A Trip Through the Golden Age of The Goths
by Aayushi Mehra
Delving into some of The Goths hits it’s fair to say that all Goths fans have their own favourites.
It’s easy to be struck by a musicality that’s fresh and creative, and drawn from eclectic tastes – tastes shared by others of The Goths equally eclectic fanbase.
Each piece of music has the power to transport audiences to alternative worlds, with lyrics that both intrigue and bind the pieces of song together.
Music fans oftentimes enjoy deriving their own personal meanings from a song or songs then comparing later theirs to those of the songwriter’s themselves.
Learning the meanings that The Goths themselves have to their songs can enrich a listener’s take out and can quite often cast a very different light on things indeed.
Playing it where it lays
As The Goths exposure began leading to audiences increasingly aligned to their style, so too a newfound confidence took hold in their performances and songwriting that fostered a sense of freedom and conviction all of which led then onto the new pathways stretching out before them.
The Goths also knew that their followers would be along for the ride.
Their sellout at The Sitting Duck, West End demonstrated this new confidence that saw them perform personal intimate concerts showcasing both earlier and newly minted material side by side.
The escape from their residency at The Bohemian on Elizabeth Street saw them continue onto breakout performances at Bertie’s & Metropolis, The Dead Rat, The Osbourne and The Zoo, Fortitude Valley, where The Goths were one of the venue’s first performing acts.
Leading to all these gig bookings, chord structures and riffs had rapidly become songs.
‘Battle Axe‘, with its barbarian battle scenes sandwiched between Viking myth and legend inserted onto a bluesy canvass, seemed to glue their audience to the spot in a state of awe.

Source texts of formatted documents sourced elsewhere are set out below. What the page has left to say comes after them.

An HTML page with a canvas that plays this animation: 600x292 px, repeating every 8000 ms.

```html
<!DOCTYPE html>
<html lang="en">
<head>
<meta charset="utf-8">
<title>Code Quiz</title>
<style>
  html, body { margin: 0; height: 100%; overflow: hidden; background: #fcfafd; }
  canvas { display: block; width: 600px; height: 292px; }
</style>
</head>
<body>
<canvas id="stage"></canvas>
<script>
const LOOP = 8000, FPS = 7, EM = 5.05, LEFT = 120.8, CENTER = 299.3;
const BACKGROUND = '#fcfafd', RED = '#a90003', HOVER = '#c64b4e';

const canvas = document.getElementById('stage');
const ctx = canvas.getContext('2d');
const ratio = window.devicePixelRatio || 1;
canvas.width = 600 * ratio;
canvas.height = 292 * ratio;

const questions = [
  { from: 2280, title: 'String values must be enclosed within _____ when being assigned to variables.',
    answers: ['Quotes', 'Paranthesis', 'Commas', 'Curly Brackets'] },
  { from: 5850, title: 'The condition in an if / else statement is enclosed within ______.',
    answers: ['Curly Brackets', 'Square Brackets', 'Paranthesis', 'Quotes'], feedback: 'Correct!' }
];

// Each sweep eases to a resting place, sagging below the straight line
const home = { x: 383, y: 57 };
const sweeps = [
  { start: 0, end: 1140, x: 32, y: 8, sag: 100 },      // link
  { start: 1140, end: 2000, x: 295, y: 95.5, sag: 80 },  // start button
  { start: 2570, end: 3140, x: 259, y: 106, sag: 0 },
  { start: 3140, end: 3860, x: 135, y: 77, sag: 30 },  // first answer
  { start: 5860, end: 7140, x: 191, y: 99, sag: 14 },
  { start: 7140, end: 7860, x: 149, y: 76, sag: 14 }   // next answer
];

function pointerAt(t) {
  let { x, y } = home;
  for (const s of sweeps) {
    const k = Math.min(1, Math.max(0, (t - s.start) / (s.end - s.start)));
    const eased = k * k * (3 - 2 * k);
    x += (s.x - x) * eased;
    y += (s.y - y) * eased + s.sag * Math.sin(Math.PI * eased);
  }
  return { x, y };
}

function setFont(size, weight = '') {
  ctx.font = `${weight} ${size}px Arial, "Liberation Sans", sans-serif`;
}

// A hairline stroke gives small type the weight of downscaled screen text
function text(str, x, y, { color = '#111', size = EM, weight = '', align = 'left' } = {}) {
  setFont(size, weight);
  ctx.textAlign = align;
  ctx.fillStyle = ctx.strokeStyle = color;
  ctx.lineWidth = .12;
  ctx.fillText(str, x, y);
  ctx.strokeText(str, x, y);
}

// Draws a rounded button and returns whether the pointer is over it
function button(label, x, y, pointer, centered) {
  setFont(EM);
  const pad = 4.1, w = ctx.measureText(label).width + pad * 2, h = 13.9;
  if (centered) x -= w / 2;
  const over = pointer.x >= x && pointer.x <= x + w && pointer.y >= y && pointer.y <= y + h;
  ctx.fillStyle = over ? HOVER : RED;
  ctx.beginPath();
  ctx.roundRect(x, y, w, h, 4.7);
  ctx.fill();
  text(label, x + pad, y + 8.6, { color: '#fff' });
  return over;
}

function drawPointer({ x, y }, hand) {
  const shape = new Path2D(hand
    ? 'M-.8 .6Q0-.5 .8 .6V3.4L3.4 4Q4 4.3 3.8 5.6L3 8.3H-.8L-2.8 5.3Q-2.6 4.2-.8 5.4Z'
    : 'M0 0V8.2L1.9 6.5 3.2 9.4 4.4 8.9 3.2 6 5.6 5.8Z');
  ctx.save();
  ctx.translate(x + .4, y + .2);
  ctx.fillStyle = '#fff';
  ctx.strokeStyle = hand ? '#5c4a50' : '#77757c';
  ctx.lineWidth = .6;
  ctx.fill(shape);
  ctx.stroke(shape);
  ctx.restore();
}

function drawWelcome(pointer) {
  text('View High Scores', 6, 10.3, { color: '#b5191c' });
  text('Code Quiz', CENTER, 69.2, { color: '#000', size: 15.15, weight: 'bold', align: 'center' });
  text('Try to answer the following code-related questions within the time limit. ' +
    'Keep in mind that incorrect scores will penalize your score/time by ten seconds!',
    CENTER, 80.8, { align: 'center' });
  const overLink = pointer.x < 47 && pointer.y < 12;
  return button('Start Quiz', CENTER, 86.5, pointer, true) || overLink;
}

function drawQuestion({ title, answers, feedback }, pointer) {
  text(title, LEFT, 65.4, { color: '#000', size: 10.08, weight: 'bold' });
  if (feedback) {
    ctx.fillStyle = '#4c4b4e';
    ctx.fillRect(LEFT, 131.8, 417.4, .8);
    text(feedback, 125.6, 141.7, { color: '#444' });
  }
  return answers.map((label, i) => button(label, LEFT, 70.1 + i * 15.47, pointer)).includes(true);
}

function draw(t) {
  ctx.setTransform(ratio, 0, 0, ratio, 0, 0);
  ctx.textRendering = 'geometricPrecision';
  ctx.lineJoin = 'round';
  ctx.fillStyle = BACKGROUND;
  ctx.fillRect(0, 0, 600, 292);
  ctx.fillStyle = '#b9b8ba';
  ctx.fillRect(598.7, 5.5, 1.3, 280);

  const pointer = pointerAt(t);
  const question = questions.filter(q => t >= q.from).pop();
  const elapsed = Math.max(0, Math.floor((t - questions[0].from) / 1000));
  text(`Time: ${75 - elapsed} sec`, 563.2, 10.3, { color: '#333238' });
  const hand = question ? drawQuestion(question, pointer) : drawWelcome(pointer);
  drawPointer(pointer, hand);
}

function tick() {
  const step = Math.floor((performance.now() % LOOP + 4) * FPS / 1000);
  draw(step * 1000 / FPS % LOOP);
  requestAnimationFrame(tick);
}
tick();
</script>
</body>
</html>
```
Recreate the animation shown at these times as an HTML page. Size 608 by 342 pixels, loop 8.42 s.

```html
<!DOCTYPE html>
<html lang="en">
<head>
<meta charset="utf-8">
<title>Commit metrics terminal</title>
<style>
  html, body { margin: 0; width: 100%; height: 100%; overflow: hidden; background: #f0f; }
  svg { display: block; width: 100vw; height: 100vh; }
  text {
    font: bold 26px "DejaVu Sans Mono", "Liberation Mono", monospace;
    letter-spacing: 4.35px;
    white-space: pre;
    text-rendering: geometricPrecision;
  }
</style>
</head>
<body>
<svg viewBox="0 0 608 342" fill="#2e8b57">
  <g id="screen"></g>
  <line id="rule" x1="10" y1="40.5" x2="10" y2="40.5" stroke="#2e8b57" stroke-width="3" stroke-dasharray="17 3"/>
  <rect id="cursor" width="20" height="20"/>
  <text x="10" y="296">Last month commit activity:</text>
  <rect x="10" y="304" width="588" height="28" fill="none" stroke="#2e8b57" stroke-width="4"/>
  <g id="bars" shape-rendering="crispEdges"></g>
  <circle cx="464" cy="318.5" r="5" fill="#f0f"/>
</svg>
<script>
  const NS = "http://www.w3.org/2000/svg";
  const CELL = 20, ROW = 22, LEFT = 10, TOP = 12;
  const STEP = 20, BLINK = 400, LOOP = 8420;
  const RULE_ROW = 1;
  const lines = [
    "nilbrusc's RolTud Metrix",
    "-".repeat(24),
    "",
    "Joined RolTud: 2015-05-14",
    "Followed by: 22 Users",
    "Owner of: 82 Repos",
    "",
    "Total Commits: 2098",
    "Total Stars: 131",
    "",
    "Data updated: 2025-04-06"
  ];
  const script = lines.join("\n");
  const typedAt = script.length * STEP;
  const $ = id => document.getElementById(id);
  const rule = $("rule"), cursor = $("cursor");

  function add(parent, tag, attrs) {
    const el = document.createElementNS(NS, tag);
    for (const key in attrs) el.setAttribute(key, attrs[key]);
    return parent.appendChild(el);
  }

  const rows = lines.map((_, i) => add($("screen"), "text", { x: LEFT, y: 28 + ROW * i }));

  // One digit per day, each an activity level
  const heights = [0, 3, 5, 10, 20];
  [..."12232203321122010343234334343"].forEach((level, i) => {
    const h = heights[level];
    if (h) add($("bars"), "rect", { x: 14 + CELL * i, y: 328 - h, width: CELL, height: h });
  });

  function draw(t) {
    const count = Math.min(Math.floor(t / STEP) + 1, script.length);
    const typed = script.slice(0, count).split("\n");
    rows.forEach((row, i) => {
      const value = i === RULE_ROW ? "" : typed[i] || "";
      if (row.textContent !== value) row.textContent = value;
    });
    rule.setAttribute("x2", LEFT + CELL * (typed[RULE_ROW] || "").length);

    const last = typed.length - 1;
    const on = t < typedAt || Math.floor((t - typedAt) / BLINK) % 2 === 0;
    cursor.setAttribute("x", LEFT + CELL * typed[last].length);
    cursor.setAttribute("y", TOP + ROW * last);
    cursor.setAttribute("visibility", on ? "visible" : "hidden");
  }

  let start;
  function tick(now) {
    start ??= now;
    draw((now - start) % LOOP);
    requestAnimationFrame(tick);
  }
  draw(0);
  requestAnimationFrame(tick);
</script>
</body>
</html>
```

The same could be said for the swampy grind of ‘Werther‘, based on Goethe’s The Sorrows of Young Werther, a song which by 1990 standards seemingly had come out of nowhere, with ‘Crusade‘ echoing its catchy Middle Eastern hooks as The Goths began flexing their creative muscles and started exploring new sounds.
But then came one newly monster-movie mash minted track titled ‘Smorgasbord‘ that on the surface at least seemed to point The Goths back to a mode more akin to their 1980s days.
A turning point
‘Smorgasbord‘ signaled a development from the manic songwriting once referred to as the ”phase of uncontrolled productivity” brought on when The Goths first started performing live.
Songs had been churned out with wilful abandon, the band’s catalogue began to grow, yet ‘Smorgasbord‘ represented a new advance entirely and with that came a newer approach.
Rather than the lyrics being the focus of the songwriting, The Goths now moved to invest themselves in the music first and foremost.
‘Mother of Zorba‘ appeared in this new vein, the effect of which on The Goths songwriting proved groundbreaking.
Here was a song that dealt with a singular and unique theme, exploring the overly-mothered scenario or use of punishment to correct disobedience, essentially paying homage to Austrian author Leopold Ritter von Sacher-Masoch, renowned for his romantic stories of Galician life, and whose most notable work, Venus in Furs, had been lionized by The Velvet Underground with their song titled using the same name more than two decades earlier.
‘Frankenstein‘ too emerged, no less than a summary of Mary Shelley’s Frankenstein, quickly followed by ‘Crypt‘, a brooding impression of the mummy’s curse, an impressionistic account of related, mysterious deaths surrounding the excavation of tombs, said to be blasphemy to defile.
Inspiring with inspiration
Practically every Goths song has its roots in literature, yet literary themes were by now becoming the major inspiration and as such, themes would now go on to further inspire fans and listeners alike.
The Goths possessed a certain substance that fans or casual listeners could easily access, and that could lead many to rediscover some of the greatest works in history.
If fans love one of The Goths next tracks, ‘Act Five Scene One‘, it might be because they recognise in it the retelling of its famous Gravediggers scene from Shakespeare’s Hamlet.
And if Goths fans love the follow-up to that, ‘Cathedral‘, it might be because they are touched upon by the heavy influence of architectural mythology that weighs deep within it.
In all, these are the connections that make it so enjoyable to be a Goths fan, and why new Goths fans continue to discover these and many more delights from this group today.